Hannah’s painting of how researchers think pyocin antibiotics kill bacteria. The pink bacterium produces pyocins (pink balls), which enter the susceptible blue bacteria through pores (blue). The blue bacteria mistake the antibiotic for a nutrient and open the pore to let it in. Once inside the bacterium it forms a pore in the inner membrane which causes leakage of the cell contents and kills the cell.

I am now investigating how stable this antibiotic is, how it recognises this specific species of bacteria and how it enters the bacterial cells. This knowledge is important to decide on how to store, transport and administer the drug. I also hope that understanding why Pyocin S5 is more effective than the other antibiotics will allow us to design more effective, targeted antibiotics in the future.

My hope is that one day we will treat all bacterial infections with precision antibiotics and that antibiotic resistance will become a problem of the past.

Bacteria: captured and cultured

For our new exhibition, Bacterial World, we embarked an exciting science/art experiment to make visible the colonies of bacteria present on a wide range of our everyday items and belongings. Once cultured and photographed, eight of these colonies were captured by artist Elin Thomas as a set of crochet artworks that are on display in the exhibition. Our exhibitions officer Kelly Richards tells us more…

For every human cell in your body, a bacterial cell is also present. These bacteria are part of our microbiome, a vast array of microorganisms that use our body as a home and our food as a source of nutrients. In return, the bacteria help us to digest food, maintain our immune systems and keep dangerous bacteria at bay. In fact without these bacteria we would be very sick indeed.

It’s hard to see our microbiome because individual bacteria can easily be as small as 0.2 microns; you could fit over a thousand of these smallest bacteria on one side of a red blood cell. But if we can select and artificially grow the bacteria, their colonies become living, breathing cities visible to the naked eye.

Click the images above to find out more about culturing bacterial colonies

Colonies, both natural and artificial, can contain billions of bacteria as well as the materials that they secrete such as slime, which helps them to move across surfaces, and antibiotics, which kill off other bacterial colonies that could compete for food and space. In their attempts to dominate the space and food available, as well as get enough oxygen to live, colonies can create beautiful, complex structures.

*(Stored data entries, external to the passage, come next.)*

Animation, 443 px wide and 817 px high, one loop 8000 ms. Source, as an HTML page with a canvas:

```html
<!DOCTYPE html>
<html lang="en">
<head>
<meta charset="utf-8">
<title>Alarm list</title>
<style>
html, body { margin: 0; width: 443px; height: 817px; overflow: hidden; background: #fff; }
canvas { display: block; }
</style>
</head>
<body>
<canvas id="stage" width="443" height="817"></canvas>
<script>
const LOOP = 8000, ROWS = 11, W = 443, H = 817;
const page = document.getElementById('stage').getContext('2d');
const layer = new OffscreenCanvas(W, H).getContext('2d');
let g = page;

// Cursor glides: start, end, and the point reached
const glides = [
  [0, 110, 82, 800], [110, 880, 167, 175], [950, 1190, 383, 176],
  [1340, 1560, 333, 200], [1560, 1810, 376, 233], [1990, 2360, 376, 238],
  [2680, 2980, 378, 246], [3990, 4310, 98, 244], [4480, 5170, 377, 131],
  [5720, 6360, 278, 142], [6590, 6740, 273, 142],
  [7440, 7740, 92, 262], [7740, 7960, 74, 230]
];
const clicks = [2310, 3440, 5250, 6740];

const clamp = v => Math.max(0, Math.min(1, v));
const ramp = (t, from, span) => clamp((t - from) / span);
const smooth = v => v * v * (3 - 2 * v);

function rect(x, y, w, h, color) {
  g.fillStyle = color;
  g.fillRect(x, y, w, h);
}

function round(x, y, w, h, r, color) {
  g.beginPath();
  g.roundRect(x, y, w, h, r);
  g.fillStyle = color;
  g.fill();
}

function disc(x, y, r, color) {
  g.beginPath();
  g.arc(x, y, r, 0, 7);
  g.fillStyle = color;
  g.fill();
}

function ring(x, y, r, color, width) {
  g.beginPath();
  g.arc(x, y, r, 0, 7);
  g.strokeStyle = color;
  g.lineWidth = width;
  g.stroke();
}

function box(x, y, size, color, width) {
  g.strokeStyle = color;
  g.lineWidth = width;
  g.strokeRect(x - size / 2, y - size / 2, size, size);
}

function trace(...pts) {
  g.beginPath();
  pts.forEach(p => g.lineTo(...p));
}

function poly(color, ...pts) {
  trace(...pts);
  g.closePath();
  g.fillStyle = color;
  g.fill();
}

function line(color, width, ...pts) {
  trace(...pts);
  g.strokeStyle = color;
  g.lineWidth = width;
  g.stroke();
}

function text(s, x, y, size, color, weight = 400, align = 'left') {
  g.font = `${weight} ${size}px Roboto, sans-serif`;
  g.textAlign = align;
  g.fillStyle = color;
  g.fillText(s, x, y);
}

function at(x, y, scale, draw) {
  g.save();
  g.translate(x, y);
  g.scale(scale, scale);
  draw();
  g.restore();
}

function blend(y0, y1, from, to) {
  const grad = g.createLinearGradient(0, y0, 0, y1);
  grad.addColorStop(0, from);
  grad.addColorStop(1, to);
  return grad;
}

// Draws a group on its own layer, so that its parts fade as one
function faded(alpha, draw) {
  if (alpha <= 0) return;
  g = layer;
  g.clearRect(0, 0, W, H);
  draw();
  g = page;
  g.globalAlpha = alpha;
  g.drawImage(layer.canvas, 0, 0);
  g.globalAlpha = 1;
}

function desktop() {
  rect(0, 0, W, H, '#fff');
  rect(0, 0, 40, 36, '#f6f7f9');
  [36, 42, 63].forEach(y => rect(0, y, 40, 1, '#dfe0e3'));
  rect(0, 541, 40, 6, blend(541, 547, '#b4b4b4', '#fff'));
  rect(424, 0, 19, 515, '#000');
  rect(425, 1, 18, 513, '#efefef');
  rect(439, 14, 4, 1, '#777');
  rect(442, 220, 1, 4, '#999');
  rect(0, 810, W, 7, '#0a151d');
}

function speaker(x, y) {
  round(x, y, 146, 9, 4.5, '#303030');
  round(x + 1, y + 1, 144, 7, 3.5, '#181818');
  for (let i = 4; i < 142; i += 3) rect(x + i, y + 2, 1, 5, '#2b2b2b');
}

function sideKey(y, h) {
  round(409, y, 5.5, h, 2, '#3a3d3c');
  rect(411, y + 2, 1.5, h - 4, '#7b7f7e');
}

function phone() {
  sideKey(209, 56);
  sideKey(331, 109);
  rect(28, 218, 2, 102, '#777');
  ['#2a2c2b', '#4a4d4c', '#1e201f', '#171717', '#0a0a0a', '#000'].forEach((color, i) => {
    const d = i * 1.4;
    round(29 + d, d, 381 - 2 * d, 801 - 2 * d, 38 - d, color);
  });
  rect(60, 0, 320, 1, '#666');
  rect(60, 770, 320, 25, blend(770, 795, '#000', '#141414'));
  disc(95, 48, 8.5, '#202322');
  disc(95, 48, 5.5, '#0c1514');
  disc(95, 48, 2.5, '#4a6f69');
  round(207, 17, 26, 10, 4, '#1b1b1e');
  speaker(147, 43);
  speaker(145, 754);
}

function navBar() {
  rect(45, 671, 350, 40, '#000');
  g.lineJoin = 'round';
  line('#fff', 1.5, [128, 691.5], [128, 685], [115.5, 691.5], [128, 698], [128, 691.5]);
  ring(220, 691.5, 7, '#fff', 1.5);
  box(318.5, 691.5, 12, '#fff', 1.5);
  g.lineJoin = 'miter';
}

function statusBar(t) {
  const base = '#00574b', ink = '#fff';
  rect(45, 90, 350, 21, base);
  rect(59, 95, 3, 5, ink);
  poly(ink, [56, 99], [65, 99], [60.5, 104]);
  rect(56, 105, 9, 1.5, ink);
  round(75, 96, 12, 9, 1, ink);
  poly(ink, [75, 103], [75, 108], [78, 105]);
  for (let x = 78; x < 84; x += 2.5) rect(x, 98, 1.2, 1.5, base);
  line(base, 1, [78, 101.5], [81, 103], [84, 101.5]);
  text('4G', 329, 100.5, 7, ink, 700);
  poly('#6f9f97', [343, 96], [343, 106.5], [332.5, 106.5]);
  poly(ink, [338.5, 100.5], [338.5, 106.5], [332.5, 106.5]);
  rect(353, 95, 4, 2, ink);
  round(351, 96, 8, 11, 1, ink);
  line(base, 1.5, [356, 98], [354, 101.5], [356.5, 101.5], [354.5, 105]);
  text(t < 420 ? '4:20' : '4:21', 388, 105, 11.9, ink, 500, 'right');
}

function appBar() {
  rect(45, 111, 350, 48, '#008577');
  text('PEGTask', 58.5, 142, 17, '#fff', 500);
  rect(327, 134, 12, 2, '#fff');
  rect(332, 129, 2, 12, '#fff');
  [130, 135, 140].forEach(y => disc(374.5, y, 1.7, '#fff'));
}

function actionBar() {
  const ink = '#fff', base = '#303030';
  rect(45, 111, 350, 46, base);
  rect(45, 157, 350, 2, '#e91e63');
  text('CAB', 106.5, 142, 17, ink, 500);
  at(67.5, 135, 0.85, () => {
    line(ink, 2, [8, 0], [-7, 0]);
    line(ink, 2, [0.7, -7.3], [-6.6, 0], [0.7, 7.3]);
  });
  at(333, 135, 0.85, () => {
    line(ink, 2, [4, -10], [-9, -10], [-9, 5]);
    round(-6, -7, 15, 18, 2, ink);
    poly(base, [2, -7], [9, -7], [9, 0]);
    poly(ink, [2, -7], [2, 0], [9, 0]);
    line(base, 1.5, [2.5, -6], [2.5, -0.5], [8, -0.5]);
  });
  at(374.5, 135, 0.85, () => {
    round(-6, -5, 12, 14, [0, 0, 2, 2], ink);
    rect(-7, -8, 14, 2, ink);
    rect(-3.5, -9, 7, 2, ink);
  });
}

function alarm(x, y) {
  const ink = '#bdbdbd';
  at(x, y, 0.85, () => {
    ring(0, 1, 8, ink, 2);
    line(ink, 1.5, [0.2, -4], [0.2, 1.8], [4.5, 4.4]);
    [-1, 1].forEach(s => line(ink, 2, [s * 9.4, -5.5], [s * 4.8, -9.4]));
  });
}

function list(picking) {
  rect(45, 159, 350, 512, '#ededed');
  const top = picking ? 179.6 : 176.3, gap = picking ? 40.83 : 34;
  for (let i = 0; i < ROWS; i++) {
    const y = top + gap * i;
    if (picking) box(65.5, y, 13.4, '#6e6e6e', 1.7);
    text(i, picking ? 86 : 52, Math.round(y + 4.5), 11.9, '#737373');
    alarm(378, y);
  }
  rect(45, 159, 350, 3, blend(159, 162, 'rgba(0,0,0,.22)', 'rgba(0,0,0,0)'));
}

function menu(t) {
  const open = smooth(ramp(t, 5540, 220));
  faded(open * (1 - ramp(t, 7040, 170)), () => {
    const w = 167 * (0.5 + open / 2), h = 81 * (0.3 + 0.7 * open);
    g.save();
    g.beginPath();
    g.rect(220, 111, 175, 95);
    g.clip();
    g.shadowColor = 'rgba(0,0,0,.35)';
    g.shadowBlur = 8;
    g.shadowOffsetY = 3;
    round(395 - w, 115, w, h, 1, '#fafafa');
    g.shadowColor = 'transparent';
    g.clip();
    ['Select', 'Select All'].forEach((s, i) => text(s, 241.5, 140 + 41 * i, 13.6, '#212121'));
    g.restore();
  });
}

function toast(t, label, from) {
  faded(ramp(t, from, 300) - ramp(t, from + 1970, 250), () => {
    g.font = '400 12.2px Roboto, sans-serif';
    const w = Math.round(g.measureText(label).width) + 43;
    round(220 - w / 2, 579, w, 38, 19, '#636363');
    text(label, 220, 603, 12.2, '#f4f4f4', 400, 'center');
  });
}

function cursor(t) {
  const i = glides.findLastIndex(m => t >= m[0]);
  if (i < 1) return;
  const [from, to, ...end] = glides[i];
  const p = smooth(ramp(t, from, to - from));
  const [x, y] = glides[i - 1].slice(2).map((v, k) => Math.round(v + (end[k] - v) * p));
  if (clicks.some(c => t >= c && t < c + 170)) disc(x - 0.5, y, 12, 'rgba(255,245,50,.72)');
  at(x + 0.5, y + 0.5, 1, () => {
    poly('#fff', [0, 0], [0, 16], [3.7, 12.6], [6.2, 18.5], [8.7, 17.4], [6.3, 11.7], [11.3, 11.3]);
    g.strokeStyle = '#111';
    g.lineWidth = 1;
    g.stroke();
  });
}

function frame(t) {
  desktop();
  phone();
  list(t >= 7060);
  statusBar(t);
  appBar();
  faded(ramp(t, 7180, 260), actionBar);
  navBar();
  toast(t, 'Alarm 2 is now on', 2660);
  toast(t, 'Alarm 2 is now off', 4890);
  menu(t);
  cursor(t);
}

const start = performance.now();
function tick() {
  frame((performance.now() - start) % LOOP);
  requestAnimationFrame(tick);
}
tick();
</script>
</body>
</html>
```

We had a go at visualising the bacteria that live invisibly alongside us by asking visitors to take part in a simple experiment. With the help of microbiologist Rachael Wilkinson, we took items such as coins, keys and jewellery and touched them lightly against agar plates – dishes containing a nutrient-rich jelly that aids bacterial growth. The agar plates were then given to Nicole Stoesser, a clinical microbiologist at the John Radcliffe Hospital, who grew them in the safe environment of the laboratory.

Many different types of colonies grew from the objects we printed. In the collage above, eight of these colonies have been represented as crocheted Petri dishes by artist Elin Thomas. These artworks are on display in the Bacterial World exhibition until 28 May 2019.

In the gallery below is a photograph of every participant’s plate, whether anything grew in it or not. Click on an image to see a larger version. If you took part in the experiment you will be able to identify your own plate from its number.

The results go to show that we really are living in a bacterial world!